** Source data follows **

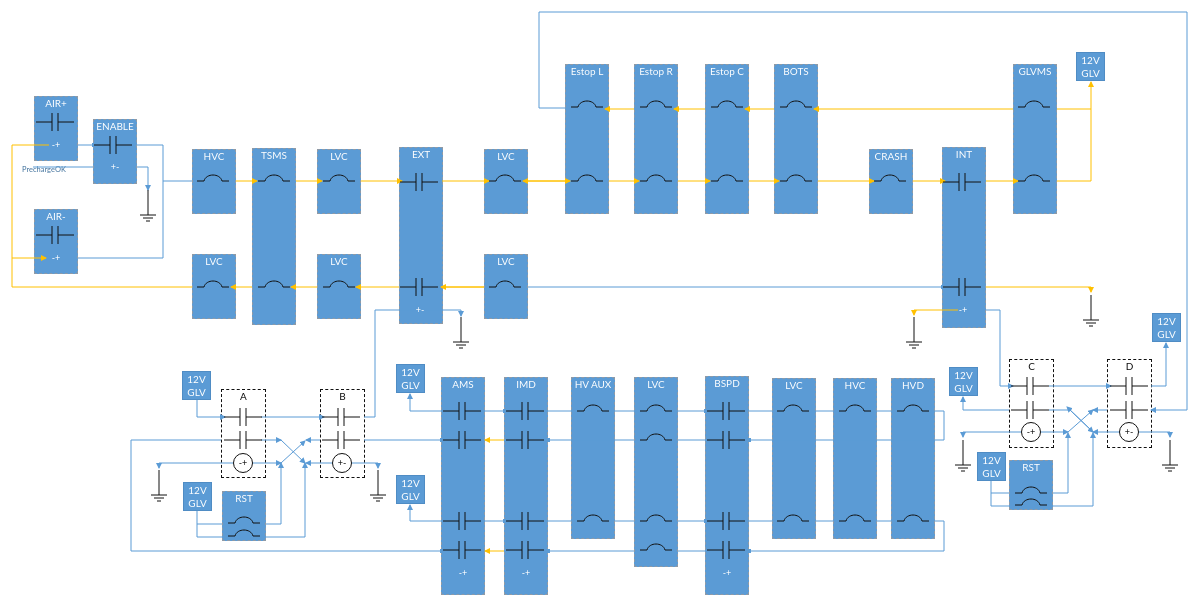
<!DOCTYPE html>
<html lang="en">
<head>
<meta charset="utf-8">
<title>Shutdown circuit diagram</title>
<style>
:root{--block:#5b9bd5;--edge:#8f9aa6;--wire:#5b9bd5;--live:#ffc000;--ink:#111;--paper:#fff;--note:#41719c}
*{box-sizing:border-box}
html,body{margin:0;overflow:hidden;background:var(--paper)}
.diagram{position:relative;width:1200px;height:604px;overflow:hidden;font:10px/12px Lato,"Open Sans",sans-serif}
.block,.relay,.supply,.note{position:absolute;left:var(--x);top:var(--y);white-space:nowrap;text-align:center}
.block{width:44px;height:var(--h,64px);background:var(--block);border:1px dashed var(--edge);color:var(--paper);display:flex;justify-content:center}
.relay{width:45px;height:89px;border:1px dashed var(--ink);color:var(--ink);display:flex;justify-content:center}
.supply{width:29px;height:29px;background:var(--block);border:1px solid #4f8cc4;color:var(--paper);display:flex;align-items:center;justify-content:center;line-height:13px}
.note{color:var(--note);font-size:7.5px;line-height:10px}
.circuit{position:absolute;inset:0;fill:none;stroke-width:1}
.wire{stroke:var(--wire)}
.live{stroke:var(--live)}
.flow.wire{marker-end:url(#tip-wire)}
.flow.live{marker-end:url(#tip-live)}
.symbols,.grounds{stroke:var(--ink)}
.coils text{fill:var(--paper);font-size:9px;text-anchor:middle}
.relay-coils circle{fill:var(--paper);stroke:var(--ink)}
.relay-coils text{fill:var(--ink);font-size:9px;text-anchor:middle}
.joints{fill:var(--wire)}
</style>
</head>
<body>
<main class="diagram">
<section aria-label="Main loop">
<div class="block" style="--x:34px;--y:96px;--h:65px">AIR+</div>
<div class="block" style="--x:34px;--y:209px;--h:65px">AIR-</div>
<div class="block" style="--x:93px;--y:119px;--h:65px">ENABLE</div>
<div class="note" style="--x:22px;--y:165px">PrechargeOK</div>
<div class="block" style="--x:192px;--y:149px;--h:65px">HVC</div>
<div class="block" style="--x:252px;--y:148px;--h:177px">TSMS</div>
<div class="block" style="--x:317px;--y:149px;--h:65px">LVC</div>
<div class="block" style="--x:399px;--y:147px;--h:177px">EXT</div>
<div class="block" style="--x:484px;--y:149px;--h:65px">LVC</div>
<div class="block" style="--x:565px;--y:64px;--h:150px">Estop L</div>
<div class="block" style="--x:634px;--y:64px;--h:150px">Estop R</div>
<div class="block" style="--x:705px;--y:64px;--h:150px">Estop C</div>
<div class="block" style="--x:774px;--y:64px;--h:150px">BOTS</div>
<div class="block" style="--x:869px;--y:149px;--h:65px">CRASH</div>
<div class="block" style="--x:942px;--y:147px;--h:181px">INT</div>
<div class="block" style="--x:1013px;--y:64px;--h:150px">GLVMS</div>
<div class="block" style="--x:192px;--y:254px;--h:65px">LVC</div>
<div class="block" style="--x:317px;--y:254px;--h:65px">LVC</div>
<div class="block" style="--x:484px;--y:254px;--h:65px">LVC</div>
<div class="supply" style="--x:1076px;--y:52px">12V<br>GLV</div>
</section>
<section aria-label="Fault chain">
<div class="block" style="--x:441px;--y:377px;--h:218px">AMS</div>
<div class="block" style="--x:504px;--y:377px;--h:218px">IMD</div>
<div class="block" style="--x:571px;--y:377px;--h:162px">HV AUX</div>
<div class="block" style="--x:634px;--y:377px;--h:190px">LVC</div>
<div class="block" style="--x:705px;--y:376px;--h:219px">BSPD</div>
<div class="block" style="--x:772px;--y:378px;--h:161px">LVC</div>
<div class="block" style="--x:833px;--y:378px;--h:161px">HVC</div>
<div class="block" style="--x:891px;--y:378px;--h:161px">HVD</div>
<div class="supply" style="--x:396px;--y:364px">12V<br>GLV</div>
<div class="supply" style="--x:396px;--y:475px">12V<br>GLV</div>
</section>
<section aria-label="Latch A and B">
<div class="relay" style="--x:221px;--y:389px">A</div>
<div class="relay" style="--x:320px;--y:389px">B</div>
<div class="block" style="--x:222px;--y:491px;--h:50px">RST</div>
<div class="supply" style="--x:182px;--y:371px">12V<br>GLV</div>
<div class="supply" style="--x:183px;--y:482px">12V<br>GLV</div>
</section>
<section aria-label="Latch C and D">
<div class="relay" style="--x:1009px;--y:359px">C</div>
<div class="relay" style="--x:1107px;--y:359px">D</div>
<div class="block" style="--x:1009px;--y:460px;--h:50px">RST</div>
<div class="supply" style="--x:1152px;--y:313px">12V<br>GLV</div>
<div class="supply" style="--x:949px;--y:367px">12V<br>GLV</div>
<div class="supply" style="--x:977px;--y:452px">12V<br>GLV</div>
</section>
<svg class="circuit" width="1200" height="604" viewBox="0 0 1200 604" aria-hidden="true">
<defs>
<marker id="tip-wire" markerUnits="userSpaceOnUse" markerWidth="6" markerHeight="6" refX="5" refY="3" orient="auto"><path d="M0 0L6 3L0 6Z" fill="#5b9bd5"/></marker>
<marker id="tip-live" markerUnits="userSpaceOnUse" markerWidth="6" markerHeight="6" refX="5" refY="3" orient="auto"><path d="M0 0L6 3L0 6Z" fill="#ffc000"/></marker>
<path id="contact" d="M-19 0H-3M3 0H19M-3 -9V9M3 -9V9"/>
<path id="switch" d="M-16 0H-9C-7 -8 7 -8 9 0H16"/>
<path id="ground" d="M0 -25V0M-8 0H8M-5 3H5M-2 6H2"/>
</defs>
<g class="wire">
<path d="M78 145H93M137 145H163V258H78M163 181H192M33 167H93M528 287H942M375 310H412M375 310V417H364"/>
<path d="M221 440H131V551H441M364 440H441M197 511V537H222M197 524H222"/>
<path d="M991 481V506H1009M991 493H1009"/>
<path d="M485 411H504M548 411H571M615 411H634M678 411H705M749 411H772M816 411H833M877 411H891M935 411H944V440H749M705 440H678M634 440H548"/>
<path d="M485 521H504M548 521H571M615 521H634M678 521H705M749 521H772M816 521H833M877 521H891M935 521H944V551H749M705 551H678M634 551H548"/>
</g>
<g class="live">
<path d="M1057 109H1091M1057 181H1091M484 287H442M192 287H12V145H49M958 310H914"/>
</g>
<g>
<path class="flow wire" d="M137 167H148V190"/>
<path class="flow wire" d="M425 310H461V316"/>
<path class="flow wire" d="M565 108H539V12H1187V410H1151"/>
<path class="flow wire" d="M986 310H1000V386H1013"/>
<path class="flow wire" d="M1049 386H1111"/>
<path class="flow wire" d="M1151 386H1166V343"/>
<path class="flow wire" d="M1009 410H963V397"/>
<path class="flow wire" d="M1021 432H963V437"/>
<path class="flow wire" d="M1139 432H1170V437"/>
<path class="flow wire" d="M1041 432H1068"/>
<path class="flow wire" d="M1120 432H1093"/>
<path class="flow wire" d="M1107 410H1093"/>
<path class="flow wire" d="M1049 410H1070L1093 432"/>
<path class="flow wire" d="M1093 432L1067 407"/>
<path class="flow wire" d="M1068 432L1093 410"/>
<path class="flow wire" d="M1053 493H1068V433"/>
<path class="flow wire" d="M1053 506H1093V433"/>
<path class="flow wire" d="M197 400V417H225"/>
<path class="flow wire" d="M261 417H324"/>
<path class="flow wire" d="M261 440H281"/>
<path class="flow wire" d="M320 440H306"/>
<path class="flow wire" d="M281 440L305 463"/>
<path class="flow wire" d="M281 463L305 441"/>
<path class="flow wire" d="M252 463H281"/>
<path class="flow wire" d="M333 463H306"/>
<path class="flow wire" d="M233 463H159V468"/>
<path class="flow wire" d="M351 463H378V468"/>
<path class="flow wire" d="M266 524H281V463"/>
<path class="flow wire" d="M266 537H305V463"/>
<path class="flow wire" d="M441 411H410V394"/>
<path class="flow wire" d="M441 521H410V505"/>
</g>
<g>
<path class="flow live" d="M1091 181V82"/>
<path class="flow live" d="M1013 109H814"/>
<path class="flow live" d="M774 109H745"/>
<path class="flow live" d="M705 109H674"/>
<path class="flow live" d="M634 109H605"/>
<path class="flow live" d="M236 181H257"/>
<path class="flow live" d="M296 181H322"/>
<path class="flow live" d="M361 181H402"/>
<path class="flow live" d="M442 181H489"/>
<path class="flow live" d="M565 181H523"/>
<path class="flow live" d="M528 181H570"/>
<path class="flow live" d="M609 181H639"/>
<path class="flow live" d="M678 181H710"/>
<path class="flow live" d="M749 181H779"/>
<path class="flow live" d="M818 181H874"/>
<path class="flow live" d="M913 181H945"/>
<path class="flow live" d="M986 181H1018"/>
<path class="flow live" d="M986 287H1091V292"/>
<path class="flow live" d="M484 287H441"/>
<path class="flow live" d="M399 287H356"/>
<path class="flow live" d="M317 287H291"/>
<path class="flow live" d="M252 287H231"/>
<path class="flow live" d="M12 258H46"/>
<path class="flow live" d="M914 310V315"/>
<path class="flow live" d="M504 440H485"/>
<path class="flow live" d="M504 551H485"/>
</g>
<g class="joints">
<path d="M92 143h3v4h-3zM941 285h3v4h-3zM440 438h3v4h-3zM440 549h3v4h-3zM503 409h3v4h-3zM503 519h3v4h-3zM704 409h3v4h-3zM704 519h3v4h-3zM748 438h3v4h-3zM748 549h3v4h-3zM547 438h3v4h-3zM547 549h3v4h-3z"/>
</g>
<g class="symbols">
<use href="#contact" x="55" y="122"/><use href="#contact" x="55" y="235"/><use href="#contact" x="113" y="145"/>
<use href="#contact" x="419" y="182"/><use href="#contact" x="419" y="287"/>
<use href="#contact" x="962" y="182"/><use href="#contact" x="962" y="287"/>
<use href="#contact" x="243" y="417"/><use href="#contact" x="243" y="440"/>
<use href="#contact" x="341" y="417"/><use href="#contact" x="341" y="440"/>
<use href="#contact" x="1030" y="386"/><use href="#contact" x="1030" y="410"/>
<use href="#contact" x="1129" y="386"/><use href="#contact" x="1129" y="410"/>
<g id="fault-row">
<use href="#contact" x="462" y="411"/><use href="#contact" x="525" y="411"/><use href="#contact" x="726" y="411"/>
<use href="#contact" x="462" y="440"/><use href="#contact" x="525" y="440"/><use href="#contact" x="726" y="440"/>
<use href="#switch" x="593" y="411"/><use href="#switch" x="656" y="411"/><use href="#switch" x="656" y="440"/>
<use href="#switch" x="793" y="411"/><use href="#switch" x="855" y="411"/><use href="#switch" x="913" y="411"/>
</g>
<use href="#fault-row" y="110"/>
<g id="estops">
<use href="#switch" x="587" y="107"/><use href="#switch" x="656" y="107"/><use href="#switch" x="727" y="107"/><use href="#switch" x="796" y="107"/><use href="#switch" x="1034" y="107"/>
</g>
<use href="#estops" y="74"/>
<use href="#switch" x="213" y="181"/><use href="#switch" x="274" y="181"/><use href="#switch" x="339" y="181"/><use href="#switch" x="505" y="181"/><use href="#switch" x="890" y="181"/>
<use href="#switch" x="213" y="287"/><use href="#switch" x="274" y="287"/><use href="#switch" x="339" y="287"/><use href="#switch" x="505" y="287"/>
<use href="#switch" x="244" y="523"/><use href="#switch" x="244" y="536"/>
<use href="#switch" x="1031" y="493"/><use href="#switch" x="1031" y="505"/>
</g>
<g class="grounds">
<use href="#ground" x="148" y="215"/><use href="#ground" x="461" y="342"/><use href="#ground" x="1091" y="320"/><use href="#ground" x="914" y="342"/>
<use href="#ground" x="159" y="495"/><use href="#ground" x="378" y="495"/><use href="#ground" x="963" y="465"/><use href="#ground" x="1170" y="465"/>
</g>
<g class="coils">
<text x="56" y="148">-+</text><text x="56" y="261">-+</text><text x="115" y="170">+-</text><text x="420" y="313">+-</text><text x="963" y="313">-+</text>
<text x="463" y="576">-+</text><text x="526" y="576">-+</text><text x="727" y="576">-+</text>
</g>
<g class="relay-coils">
<circle cx="243" cy="463" r="9.5"/><text x="243" y="466">-+</text>
<circle cx="342" cy="463" r="9.5"/><text x="342" y="466">+-</text>
<circle cx="1031" cy="432" r="9.5"/><text x="1031" y="435">-+</text>
<circle cx="1129" cy="432" r="9.5"/><text x="1129" y="435">+-</text>
</g>
</svg>
</main>
</body>
</html>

** End of Source data **

Work to complete - Give the count, and only the count, of lines in these records that hold the string "body".

Response area - 3